[Start of section]

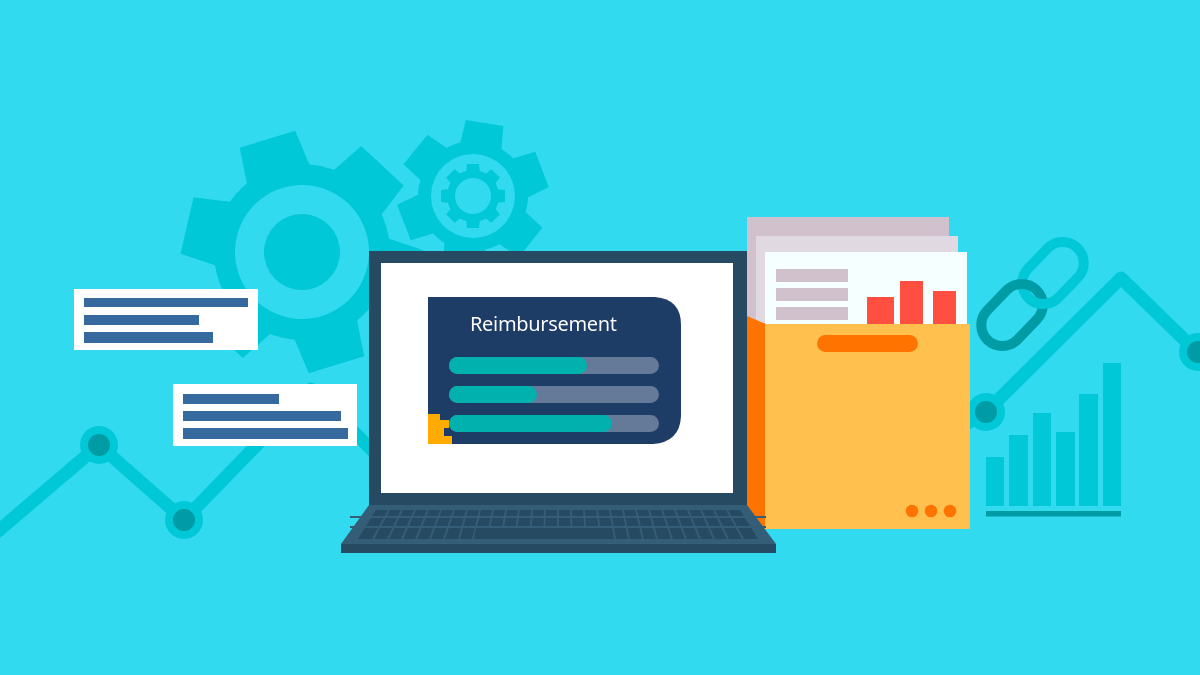
<!DOCTYPE html>
<html lang="en">
<head>
<meta charset="utf-8">
<title>Reimbursement</title>
<style>
:root {
  --sky: #32daf0;
  --aqua: #00c8d7;
  --teal: #009ca6;
  --frame: #264a61;
  --deck: #345d78;
  --navy: #1d3c66;
  --note: #366a9f;
  --track: #657a99;
  --progress: #00b1ad;
  --pixel: #ffab00;
  --folder: #ffc04e;
  --orange: #ff7300;
  --red: #ff4f40;
  --paper-back: #d0c1cc;
  --paper-mid: #e1d9e1;
  --paper: #f5ffff;
}
html, body { margin: 0; overflow: hidden; background: var(--sky); }
svg { display: block; width: 1200px; height: 675px; }
.aqua { fill: var(--aqua); }
.sky { fill: var(--sky); }
.teal { fill: var(--teal); }
.trend { fill: none; stroke: var(--aqua); stroke-width: 13; stroke-linejoin: round; }
.link { fill: none; stroke-width: 10; }
.note-sheet, .screen { fill: #fff; }
.note-line { fill: var(--note); }
.key-gap { fill: none; stroke: var(--deck); stroke-width: 2; }
.track { fill: var(--track); }
.progress { fill: var(--progress); }
.card-title { fill: #fff; font: 20px "Noto Sans", "Open Sans", sans-serif; }
</style>
</head>
<body>
<svg viewBox="0 0 1200 675" role="img" aria-label="Laptop showing reimbursement progress beside a document folder">
  <defs>
    <polygon id="big-tooth" points="78,-33 118,-29 118,29 78,33"/>
    <polygon id="small-tooth" points="48,-21 74,-19 74,19 48,21"/>
    <polygon id="tiny-tooth" points="22,-7 32,-6 32,6 22,7"/>
    <g id="node"><circle class="aqua" r="19"/><circle class="teal" r="11"/></g>
    <rect id="chain-link" x="-35" y="-21" width="70" height="42" rx="21"/>
    <path id="bar-fill-clip" d="M0 0"/>
    <clipPath id="link-crossing"><rect x="1026" y="294" width="30" height="24"/></clipPath>
    <clipPath id="tracks">
      <rect x="449" y="357" width="210" height="17" rx="8.5"/>
      <rect x="449" y="386" width="210" height="17" rx="8.5"/>
      <rect x="449" y="415" width="210" height="17" rx="8.5"/>
    </clipPath>
  </defs>

  <rect class="sky" width="1200" height="675"/>

  <g id="trend-line">
    <path class="trend" d="M-10 538 99 445 184 520 311 389 400 478"/>
    <path class="trend" d="M940 440 986 412 1121 278 1197 352"/>
    <use href="#node" x="99" y="445"/>
    <use href="#node" x="184" y="520"/>
    <use href="#node" x="986" y="412"/>
    <use href="#node" x="1198" y="352"/>
  </g>

  <g id="big-gear" class="aqua" transform="translate(302 252) rotate(13)">
    <circle r="88"/>
    <use href="#big-tooth"/>
    <use href="#big-tooth" transform="rotate(60)"/>
    <use href="#big-tooth" transform="rotate(120)"/>
    <use href="#big-tooth" transform="rotate(180)"/>
    <use href="#big-tooth" transform="rotate(240)"/>
    <use href="#big-tooth" transform="rotate(300)"/>
    <circle class="sky" r="67"/>
    <circle r="38"/>
  </g>

  <g id="small-gear" class="aqua" transform="translate(473 196) rotate(-21)">
    <circle r="55"/>
    <use href="#small-tooth"/>
    <use href="#small-tooth" transform="rotate(60)"/>
    <use href="#small-tooth" transform="rotate(120)"/>
    <use href="#small-tooth" transform="rotate(180)"/>
    <use href="#small-tooth" transform="rotate(240)"/>
    <use href="#small-tooth" transform="rotate(300)"/>
    <circle class="sky" r="42"/>
    <g transform="rotate(21)">
      <circle r="26"/>
      <use href="#tiny-tooth"/>
      <use href="#tiny-tooth" transform="rotate(45)"/>
      <use href="#tiny-tooth" transform="rotate(90)"/>
      <use href="#tiny-tooth" transform="rotate(135)"/>
      <use href="#tiny-tooth" transform="rotate(180)"/>
      <use href="#tiny-tooth" transform="rotate(225)"/>
      <use href="#tiny-tooth" transform="rotate(270)"/>
      <use href="#tiny-tooth" transform="rotate(315)"/>
    </g>
    <circle class="sky" r="18"/>
  </g>

  <g id="chain" class="link">
    <use href="#chain-link" stroke="var(--aqua)" transform="translate(1053 273) rotate(-46)"/>
    <use href="#chain-link" stroke="var(--teal)" transform="translate(1012 315) rotate(-46)"/>
    <g clip-path="url(#link-crossing)">
      <use href="#chain-link" stroke="var(--aqua)" transform="translate(1053 273) rotate(-46)"/>
    </g>
  </g>

  <g id="bar-chart" class="aqua">
    <rect x="986" y="457" width="18" height="49"/>
    <rect x="1009" y="435" width="19" height="71"/>
    <rect x="1033" y="413" width="18" height="93"/>
    <rect x="1056" y="432" width="19" height="74"/>
    <rect x="1079" y="394" width="19" height="112"/>
    <rect x="1103" y="363" width="18" height="143"/>
    <rect class="teal" x="986" y="511" width="135" height="5.5"/>
  </g>

  <g id="folder">
    <rect x="747" y="217" width="202" height="140" fill="var(--paper-back)"/>
    <rect x="756" y="236" width="202" height="120" fill="var(--paper-mid)"/>
    <rect x="765" y="252" width="202" height="100" fill="var(--paper)"/>
    <g fill="var(--paper-back)">
      <rect x="776" y="269" width="72" height="13"/>
      <rect x="776" y="288" width="72" height="13"/>
      <rect x="776" y="307" width="72" height="13"/>
    </g>
    <g fill="var(--red)">
      <rect x="867" y="297" width="27" height="30"/>
      <rect x="900" y="281" width="23" height="46"/>
      <rect x="933" y="291" width="23" height="36"/>
    </g>
    <polygon points="740,313 766,324 766,529 740,529" fill="var(--orange)"/>
    <rect x="765" y="324" width="205" height="205" fill="var(--folder)"/>
    <g fill="var(--orange)">
      <rect x="817" y="335" width="101" height="17" rx="8.5"/>
      <circle cx="912" cy="511" r="6.3"/>
      <circle cx="931" cy="511" r="6.3"/>
      <circle cx="950" cy="511" r="6.3"/>
    </g>
  </g>

  <g id="notes">
    <rect class="note-sheet" x="74" y="289" width="184" height="61"/>
    <rect class="note-line" x="84" y="298" width="164" height="9"/>
    <rect class="note-line" x="84" y="315" width="115" height="10"/>
    <rect class="note-line" x="84" y="332" width="129" height="11"/>
    <rect class="note-sheet" x="173" y="384" width="184" height="62"/>
    <rect class="note-line" x="183" y="394" width="96" height="10"/>
    <rect class="note-line" x="183" y="411" width="158" height="10"/>
    <rect class="note-line" x="183" y="428" width="165" height="11"/>
  </g>

  <g id="laptop">
    <rect x="369" y="251" width="378" height="255" fill="var(--frame)"/>
    <rect class="screen" x="381" y="263" width="352" height="230"/>
    <polygon points="369,505 747,505 776,544 341,544" fill="var(--deck)"/>
    <rect x="341" y="544" width="435" height="9" fill="var(--frame)"/>
    <g id="keyboard">
      <polygon points="376,510 740,510 758,539 358,539" fill="var(--frame)"/>
      <path class="key-gap" d="M350 517H766M350 527H766M389 510 373 539M402 510 388 539M415 510 402 539M428 510 416 539M441 510 430 539M454 510 444 539M467 510 459 539M480 510 473 539M493 510 487 539M506 510 501 539M519 510 515 539M532 510 530 539M545 510 544 539M558 510V539M571 510 572 539M584 510 586 539M597 510 601 539M610 510 615 539M623 510 629 539M636 510 643 539M649 510 657 539M662 510 672 539M675 510 686 539M688 510 700 539M701 510 714 539M714 510 728 539M727 510 743 539"/>
      <polygon points="476,528 601,528 603,539 474,539" fill="var(--frame)"/>
    </g>
  </g>

  <g id="reimbursement-card">
    <path d="M428 297H655Q681 299 681 325V416Q680 442 653 444H428Z" fill="var(--navy)"/>
    <text class="card-title" x="470" y="331" textLength="147">Reimbursement</text>
    <g clip-path="url(#tracks)">
      <rect class="track" x="449" y="357" width="210" height="76"/>
    </g>
    <rect class="progress" x="449" y="357" width="138" height="17" rx="8.5"/>
    <rect class="progress" x="449" y="386" width="88" height="17" rx="8.5"/>
    <rect class="progress" x="449" y="415" width="163" height="17" rx="8.5"/>
    <polygon points="428,414 440,414 440,420 449,420 449,428 444,428 444,436 452,436 452,444 428,444" fill="var(--pixel)"/>
  </g>
</svg>
</body>
</html>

[End of section]

### Problem description
Identify every line above that includes the word "none", and show those lines.

### Problem solution
.trend { fill: none; stroke: var(--aqua); stroke-width: 13; stroke-linejoin: round; }
.link { fill: none; stroke-width: 10; }
.key-gap { fill: none; stroke: var(--deck); stroke-width: 2; }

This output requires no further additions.